--- Material for the task ---

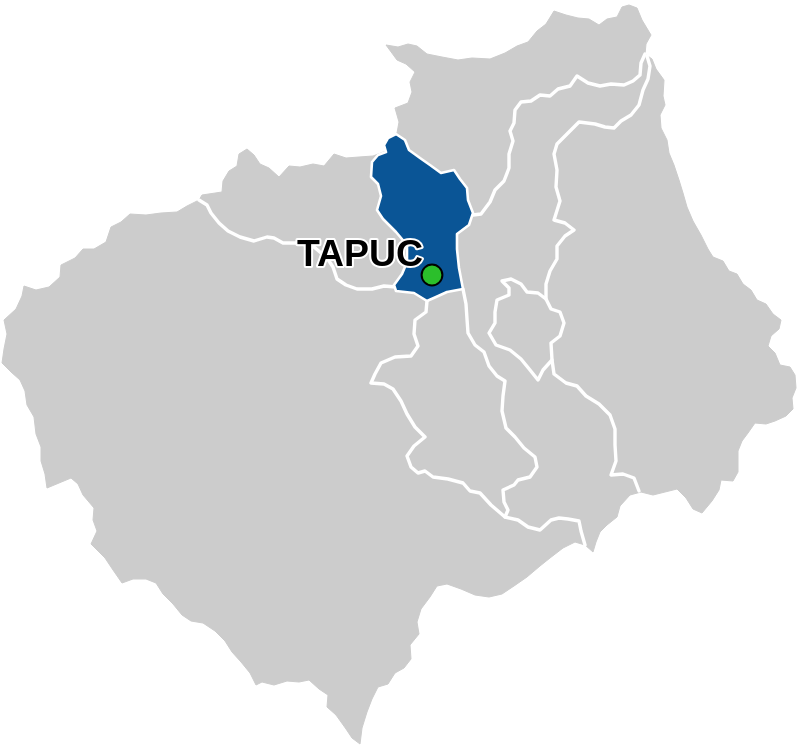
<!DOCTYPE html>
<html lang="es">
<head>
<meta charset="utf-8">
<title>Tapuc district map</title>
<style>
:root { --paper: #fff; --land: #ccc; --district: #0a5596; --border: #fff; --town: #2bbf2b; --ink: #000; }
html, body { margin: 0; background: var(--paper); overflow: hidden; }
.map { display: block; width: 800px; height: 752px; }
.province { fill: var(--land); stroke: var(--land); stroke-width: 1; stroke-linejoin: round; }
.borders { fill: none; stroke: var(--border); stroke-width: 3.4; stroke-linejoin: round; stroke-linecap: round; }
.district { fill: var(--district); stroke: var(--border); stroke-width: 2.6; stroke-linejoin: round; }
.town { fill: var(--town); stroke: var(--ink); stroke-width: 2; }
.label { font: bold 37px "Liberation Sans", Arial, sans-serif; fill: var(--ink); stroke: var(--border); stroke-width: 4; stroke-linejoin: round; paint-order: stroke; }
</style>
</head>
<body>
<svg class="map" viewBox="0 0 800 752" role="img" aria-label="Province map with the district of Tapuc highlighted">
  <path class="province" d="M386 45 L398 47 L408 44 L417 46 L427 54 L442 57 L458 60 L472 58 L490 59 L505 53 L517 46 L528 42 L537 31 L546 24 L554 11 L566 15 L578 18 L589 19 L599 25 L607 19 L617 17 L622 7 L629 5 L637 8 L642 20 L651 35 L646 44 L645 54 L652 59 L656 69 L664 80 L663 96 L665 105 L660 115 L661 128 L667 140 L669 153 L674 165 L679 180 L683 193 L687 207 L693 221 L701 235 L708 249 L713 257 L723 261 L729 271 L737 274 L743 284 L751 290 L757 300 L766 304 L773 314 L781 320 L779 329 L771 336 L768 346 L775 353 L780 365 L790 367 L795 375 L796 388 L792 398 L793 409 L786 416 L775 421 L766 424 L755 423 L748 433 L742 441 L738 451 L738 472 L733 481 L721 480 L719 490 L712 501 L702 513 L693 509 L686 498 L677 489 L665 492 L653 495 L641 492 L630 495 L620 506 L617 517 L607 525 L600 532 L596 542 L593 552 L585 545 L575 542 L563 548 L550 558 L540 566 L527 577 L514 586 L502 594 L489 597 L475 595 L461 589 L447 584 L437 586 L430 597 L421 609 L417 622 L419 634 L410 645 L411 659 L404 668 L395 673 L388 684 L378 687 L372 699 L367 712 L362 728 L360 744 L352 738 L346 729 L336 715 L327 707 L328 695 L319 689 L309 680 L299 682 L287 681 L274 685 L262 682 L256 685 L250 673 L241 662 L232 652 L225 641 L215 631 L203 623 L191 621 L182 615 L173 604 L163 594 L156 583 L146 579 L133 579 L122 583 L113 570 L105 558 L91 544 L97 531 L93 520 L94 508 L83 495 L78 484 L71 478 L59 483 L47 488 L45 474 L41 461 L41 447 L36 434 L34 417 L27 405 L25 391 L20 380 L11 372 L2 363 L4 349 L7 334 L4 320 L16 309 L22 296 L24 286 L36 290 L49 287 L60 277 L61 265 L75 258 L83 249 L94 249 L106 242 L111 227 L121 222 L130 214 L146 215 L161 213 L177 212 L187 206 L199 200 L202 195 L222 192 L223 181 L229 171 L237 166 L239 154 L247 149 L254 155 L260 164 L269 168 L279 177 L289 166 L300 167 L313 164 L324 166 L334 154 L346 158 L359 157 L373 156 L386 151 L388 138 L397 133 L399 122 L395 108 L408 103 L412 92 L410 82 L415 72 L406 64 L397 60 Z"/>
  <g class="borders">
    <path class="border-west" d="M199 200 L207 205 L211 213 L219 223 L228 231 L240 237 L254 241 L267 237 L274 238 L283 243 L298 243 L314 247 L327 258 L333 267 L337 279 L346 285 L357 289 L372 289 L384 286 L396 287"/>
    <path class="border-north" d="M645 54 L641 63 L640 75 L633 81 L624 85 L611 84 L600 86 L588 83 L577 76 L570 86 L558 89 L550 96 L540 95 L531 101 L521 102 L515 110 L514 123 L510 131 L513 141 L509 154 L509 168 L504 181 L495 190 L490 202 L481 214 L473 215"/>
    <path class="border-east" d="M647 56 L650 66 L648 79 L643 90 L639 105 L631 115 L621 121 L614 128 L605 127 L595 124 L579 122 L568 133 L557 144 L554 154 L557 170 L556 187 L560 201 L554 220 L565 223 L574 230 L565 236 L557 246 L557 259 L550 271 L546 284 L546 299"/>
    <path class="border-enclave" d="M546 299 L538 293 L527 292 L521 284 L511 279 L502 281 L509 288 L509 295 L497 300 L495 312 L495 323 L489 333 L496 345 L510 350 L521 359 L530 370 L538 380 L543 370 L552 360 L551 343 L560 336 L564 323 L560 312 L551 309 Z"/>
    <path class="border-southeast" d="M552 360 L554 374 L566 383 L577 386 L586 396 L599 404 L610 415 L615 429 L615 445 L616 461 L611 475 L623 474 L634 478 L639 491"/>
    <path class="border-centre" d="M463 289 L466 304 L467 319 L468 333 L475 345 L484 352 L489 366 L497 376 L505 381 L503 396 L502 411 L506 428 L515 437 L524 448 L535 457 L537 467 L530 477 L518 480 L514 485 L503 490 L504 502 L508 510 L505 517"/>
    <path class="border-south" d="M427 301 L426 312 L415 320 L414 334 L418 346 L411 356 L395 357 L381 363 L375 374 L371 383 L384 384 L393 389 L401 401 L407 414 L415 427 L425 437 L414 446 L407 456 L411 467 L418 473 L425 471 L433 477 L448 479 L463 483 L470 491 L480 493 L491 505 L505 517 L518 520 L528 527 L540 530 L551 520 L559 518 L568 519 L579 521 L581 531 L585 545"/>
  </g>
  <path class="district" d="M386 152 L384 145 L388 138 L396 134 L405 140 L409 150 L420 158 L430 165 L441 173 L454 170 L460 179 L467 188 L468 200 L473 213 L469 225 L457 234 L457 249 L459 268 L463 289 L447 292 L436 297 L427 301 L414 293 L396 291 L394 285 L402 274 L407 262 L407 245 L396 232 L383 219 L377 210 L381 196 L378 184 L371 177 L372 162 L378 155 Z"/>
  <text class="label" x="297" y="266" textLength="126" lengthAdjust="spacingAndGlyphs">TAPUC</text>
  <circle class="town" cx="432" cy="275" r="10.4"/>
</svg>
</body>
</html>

---

What you will do
Each record needs to be reproduced exactly, and no image should be carried over.

Result of this exercise
<!DOCTYPE html>
<html lang="es">
<head>
<meta charset="utf-8">
<title>Tapuc district map</title>
<style>
:root { --paper: #fff; --land: #ccc; --district: #0a5596; --border: #fff; --town: #2bbf2b; --ink: #000; }
html, body { margin: 0; background: var(--paper); overflow: hidden; }
.map { display: block; width: 800px; height: 752px; }
.province { fill: var(--land); stroke: var(--land); stroke-width: 1; stroke-linejoin: round; }
.borders { fill: none; stroke: var(--border); stroke-width: 3.4; stroke-linejoin: round; stroke-linecap: round; }
.district { fill: var(--district); stroke: var(--border); stroke-width: 2.6; stroke-linejoin: round; }
.town { fill: var(--town); stroke: var(--ink); stroke-width: 2; }
.label { font: bold 37px "Liberation Sans", Arial, sans-serif; fill: var(--ink); stroke: var(--border); stroke-width: 4; stroke-linejoin: round; paint-order: stroke; }
</style>
</head>
<body>
<svg class="map" viewBox="0 0 800 752" role="img" aria-label="Province map with the district of Tapuc highlighted">
  <path class="province" d="M386 45 L398 47 L408 44 L417 46 L427 54 L442 57 L458 60 L472 58 L490 59 L505 53 L517 46 L528 42 L537 31 L546 24 L554 11 L566 15 L578 18 L589 19 L599 25 L607 19 L617 17 L622 7 L629 5 L637 8 L642 20 L651 35 L646 44 L645 54 L652 59 L656 69 L664 80 L663 96 L665 105 L660 115 L661 128 L667 140 L669 153 L674 165 L679 180 L683 193 L687 207 L693 221 L701 235 L708 249 L713 257 L723 261 L729 271 L737 274 L743 284 L751 290 L757 300 L766 304 L773 314 L781 320 L779 329 L771 336 L768 346 L775 353 L780 365 L790 367 L795 375 L796 388 L792 398 L793 409 L786 416 L775 421 L766 424 L755 423 L748 433 L742 441 L738 451 L738 472 L733 481 L721 480 L719 490 L712 501 L702 513 L693 509 L686 498 L677 489 L665 492 L653 495 L641 492 L630 495 L620 506 L617 517 L607 525 L600 532 L596 542 L593 552 L585 545 L575 542 L563 548 L550 558 L540 566 L527 577 L514 586 L502 594 L489 597 L475 595 L461 589 L447 584 L437 586 L430 597 L421 609 L417 622 L419 634 L410 645 L411 659 L404 668 L395 673 L388 684 L378 687 L372 699 L367 712 L362 728 L360 744 L352 738 L346 729 L336 715 L327 707 L328 695 L319 689 L309 680 L299 682 L287 681 L274 685 L262 682 L256 685 L250 673 L241 662 L232 652 L225 641 L215 631 L203 623 L191 621 L182 615 L173 604 L163 594 L156 583 L146 579 L133 579 L122 583 L113 570 L105 558 L91 544 L97 531 L93 520 L94 508 L83 495 L78 484 L71 478 L59 483 L47 488 L45 474 L41 461 L41 447 L36 434 L34 417 L27 405 L25 391 L20 380 L11 372 L2 363 L4 349 L7 334 L4 320 L16 309 L22 296 L24 286 L36 290 L49 287 L60 277 L61 265 L75 258 L83 249 L94 249 L106 242 L111 227 L121 222 L130 214 L146 215 L161 213 L177 212 L187 206 L199 200 L202 195 L222 192 L223 181 L229 171 L237 166 L239 154 L247 149 L254 155 L260 164 L269 168 L279 177 L289 166 L300 167 L313 164 L324 166 L334 154 L346 158 L359 157 L373 156 L386 151 L388 138 L397 133 L399 122 L395 108 L408 103 L412 92 L410 82 L415 72 L406 64 L397 60 Z"/>
  <g class="borders">
    <path class="border-west" d="M199 200 L207 205 L211 213 L219 223 L228 231 L240 237 L254 241 L267 237 L274 238 L283 243 L298 243 L314 247 L327 258 L333 267 L337 279 L346 285 L357 289 L372 289 L384 286 L396 287"/>
    <path class="border-north" d="M645 54 L641 63 L640 75 L633 81 L624 85 L611 84 L600 86 L588 83 L577 76 L570 86 L558 89 L550 96 L540 95 L531 101 L521 102 L515 110 L514 123 L510 131 L513 141 L509 154 L509 168 L504 181 L495 190 L490 202 L481 214 L473 215"/>
    <path class="border-east" d="M647 56 L650 66 L648 79 L643 90 L639 105 L631 115 L621 121 L614 128 L605 127 L595 124 L579 122 L568 133 L557 144 L554 154 L557 170 L556 187 L560 201 L554 220 L565 223 L574 230 L565 236 L557 246 L557 259 L550 271 L546 284 L546 299"/>
    <path class="border-enclave" d="M546 299 L538 293 L527 292 L521 284 L511 279 L502 281 L509 288 L509 295 L497 300 L495 312 L495 323 L489 333 L496 345 L510 350 L521 359 L530 370 L538 380 L543 370 L552 360 L551 343 L560 336 L564 323 L560 312 L551 309 Z"/>
    <path class="border-southeast" d="M552 360 L554 374 L566 383 L577 386 L586 396 L599 404 L610 415 L615 429 L615 445 L616 461 L611 475 L623 474 L634 478 L639 491"/>
    <path class="border-centre" d="M463 289 L466 304 L467 319 L468 333 L475 345 L484 352 L489 366 L497 376 L505 381 L503 396 L502 411 L506 428 L515 437 L524 448 L535 457 L537 467 L530 477 L518 480 L514 485 L503 490 L504 502 L508 510 L505 517"/>
    <path class="border-south" d="M427 301 L426 312 L415 320 L414 334 L418 346 L411 356 L395 357 L381 363 L375 374 L371 383 L384 384 L393 389 L401 401 L407 414 L415 427 L425 437 L414 446 L407 456 L411 467 L418 473 L425 471 L433 477 L448 479 L463 483 L470 491 L480 493 L491 505 L505 517 L518 520 L528 527 L540 530 L551 520 L559 518 L568 519 L579 521 L581 531 L585 545"/>
  </g>
  <path class="district" d="M386 152 L384 145 L388 138 L396 134 L405 140 L409 150 L420 158 L430 165 L441 173 L454 170 L460 179 L467 188 L468 200 L473 213 L469 225 L457 234 L457 249 L459 268 L463 289 L447 292 L436 297 L427 301 L414 293 L396 291 L394 285 L402 274 L407 262 L407 245 L396 232 L383 219 L377 210 L381 196 L378 184 L371 177 L372 162 L378 155 Z"/>
  <text class="label" x="297" y="266" textLength="126" lengthAdjust="spacingAndGlyphs">TAPUC</text>
  <circle class="town" cx="432" cy="275" r="10.4"/>
</svg>
</body>
</html>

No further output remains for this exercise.